## WHAT IS EXPECTED
Within these entries, how many lines contain the word "toLine"? Answer with the number alone.

## RECORDED INFORMATION

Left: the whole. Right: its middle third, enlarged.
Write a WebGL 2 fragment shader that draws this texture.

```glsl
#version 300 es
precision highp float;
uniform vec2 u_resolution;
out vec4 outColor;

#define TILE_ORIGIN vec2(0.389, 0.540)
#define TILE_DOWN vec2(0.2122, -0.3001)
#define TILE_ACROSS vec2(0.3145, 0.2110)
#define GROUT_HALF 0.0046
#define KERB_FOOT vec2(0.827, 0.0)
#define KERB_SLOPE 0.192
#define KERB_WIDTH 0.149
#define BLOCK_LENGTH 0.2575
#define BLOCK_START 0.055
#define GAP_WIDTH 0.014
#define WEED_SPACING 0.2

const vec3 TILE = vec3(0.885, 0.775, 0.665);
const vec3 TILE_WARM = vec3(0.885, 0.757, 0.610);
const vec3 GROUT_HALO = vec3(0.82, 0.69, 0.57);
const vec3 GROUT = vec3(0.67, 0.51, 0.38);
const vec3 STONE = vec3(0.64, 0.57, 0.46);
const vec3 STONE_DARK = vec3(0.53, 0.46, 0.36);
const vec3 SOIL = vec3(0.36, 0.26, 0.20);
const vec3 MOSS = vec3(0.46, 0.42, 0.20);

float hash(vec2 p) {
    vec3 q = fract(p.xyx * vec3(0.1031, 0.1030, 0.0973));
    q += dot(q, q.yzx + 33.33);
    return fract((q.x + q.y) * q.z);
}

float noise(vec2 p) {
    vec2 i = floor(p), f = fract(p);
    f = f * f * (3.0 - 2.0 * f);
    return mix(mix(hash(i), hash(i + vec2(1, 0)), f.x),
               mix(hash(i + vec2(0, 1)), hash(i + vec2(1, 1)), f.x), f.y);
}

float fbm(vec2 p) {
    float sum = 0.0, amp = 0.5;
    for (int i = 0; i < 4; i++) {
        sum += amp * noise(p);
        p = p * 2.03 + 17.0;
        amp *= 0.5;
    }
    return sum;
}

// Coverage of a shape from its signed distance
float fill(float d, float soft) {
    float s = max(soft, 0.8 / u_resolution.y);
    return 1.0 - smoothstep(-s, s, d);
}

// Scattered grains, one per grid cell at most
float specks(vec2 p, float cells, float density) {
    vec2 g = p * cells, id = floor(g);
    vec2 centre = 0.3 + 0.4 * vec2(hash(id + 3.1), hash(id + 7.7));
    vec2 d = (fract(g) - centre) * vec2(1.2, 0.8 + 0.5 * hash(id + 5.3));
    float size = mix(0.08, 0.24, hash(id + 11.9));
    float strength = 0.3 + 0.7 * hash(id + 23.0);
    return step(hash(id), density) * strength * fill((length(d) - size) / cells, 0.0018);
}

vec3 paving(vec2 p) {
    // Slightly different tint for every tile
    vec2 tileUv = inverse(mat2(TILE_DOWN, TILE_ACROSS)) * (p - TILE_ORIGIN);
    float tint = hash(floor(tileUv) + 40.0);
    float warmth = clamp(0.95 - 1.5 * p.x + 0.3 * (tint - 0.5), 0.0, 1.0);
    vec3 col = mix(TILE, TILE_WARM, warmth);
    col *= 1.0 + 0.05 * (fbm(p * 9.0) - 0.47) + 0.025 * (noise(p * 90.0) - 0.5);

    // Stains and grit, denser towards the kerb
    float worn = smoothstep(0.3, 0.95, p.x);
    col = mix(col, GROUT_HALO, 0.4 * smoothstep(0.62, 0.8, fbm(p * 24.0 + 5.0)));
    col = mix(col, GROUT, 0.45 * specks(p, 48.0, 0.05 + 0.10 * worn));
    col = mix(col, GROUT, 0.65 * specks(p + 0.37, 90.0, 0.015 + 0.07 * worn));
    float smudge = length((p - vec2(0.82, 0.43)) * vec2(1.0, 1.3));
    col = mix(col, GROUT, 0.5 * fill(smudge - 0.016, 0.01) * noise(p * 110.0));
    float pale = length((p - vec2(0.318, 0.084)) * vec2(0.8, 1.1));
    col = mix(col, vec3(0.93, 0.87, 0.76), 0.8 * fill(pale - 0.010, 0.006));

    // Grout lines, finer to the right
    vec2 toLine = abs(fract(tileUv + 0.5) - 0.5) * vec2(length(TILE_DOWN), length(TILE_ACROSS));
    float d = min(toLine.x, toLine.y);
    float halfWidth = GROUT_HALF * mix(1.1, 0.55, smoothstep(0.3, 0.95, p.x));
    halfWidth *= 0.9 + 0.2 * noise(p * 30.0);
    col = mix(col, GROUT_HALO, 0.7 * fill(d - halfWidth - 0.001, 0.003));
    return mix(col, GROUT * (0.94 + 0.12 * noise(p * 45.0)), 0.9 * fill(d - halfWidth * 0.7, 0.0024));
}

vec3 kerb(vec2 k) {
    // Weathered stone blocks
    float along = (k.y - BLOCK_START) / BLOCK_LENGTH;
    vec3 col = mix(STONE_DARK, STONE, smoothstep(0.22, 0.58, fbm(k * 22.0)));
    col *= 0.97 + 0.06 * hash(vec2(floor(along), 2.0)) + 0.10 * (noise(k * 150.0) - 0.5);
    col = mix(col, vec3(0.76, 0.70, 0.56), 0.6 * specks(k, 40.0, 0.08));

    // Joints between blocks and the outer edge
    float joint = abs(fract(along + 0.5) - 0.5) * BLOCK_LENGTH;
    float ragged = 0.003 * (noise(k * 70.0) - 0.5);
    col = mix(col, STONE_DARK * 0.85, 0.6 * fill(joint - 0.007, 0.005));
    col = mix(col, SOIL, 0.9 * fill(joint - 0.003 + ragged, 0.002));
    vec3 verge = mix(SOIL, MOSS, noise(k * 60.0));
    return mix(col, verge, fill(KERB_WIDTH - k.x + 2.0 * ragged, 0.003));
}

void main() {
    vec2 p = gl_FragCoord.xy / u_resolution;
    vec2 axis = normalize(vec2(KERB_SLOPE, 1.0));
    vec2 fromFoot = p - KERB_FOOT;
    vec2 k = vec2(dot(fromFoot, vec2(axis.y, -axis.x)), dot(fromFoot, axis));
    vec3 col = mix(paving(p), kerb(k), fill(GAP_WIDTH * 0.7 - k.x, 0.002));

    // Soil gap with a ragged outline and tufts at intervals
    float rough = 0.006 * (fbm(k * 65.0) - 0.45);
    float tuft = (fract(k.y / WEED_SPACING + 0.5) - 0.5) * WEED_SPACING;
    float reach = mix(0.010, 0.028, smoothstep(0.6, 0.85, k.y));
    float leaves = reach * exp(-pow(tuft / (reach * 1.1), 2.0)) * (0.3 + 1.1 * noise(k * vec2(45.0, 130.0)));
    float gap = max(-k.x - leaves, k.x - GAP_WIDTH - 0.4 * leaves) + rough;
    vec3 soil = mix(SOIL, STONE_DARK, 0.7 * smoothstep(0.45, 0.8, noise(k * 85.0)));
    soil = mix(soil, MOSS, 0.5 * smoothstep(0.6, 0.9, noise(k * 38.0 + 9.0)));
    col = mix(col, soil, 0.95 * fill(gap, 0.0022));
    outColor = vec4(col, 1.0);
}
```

## FINAL ANSWER
2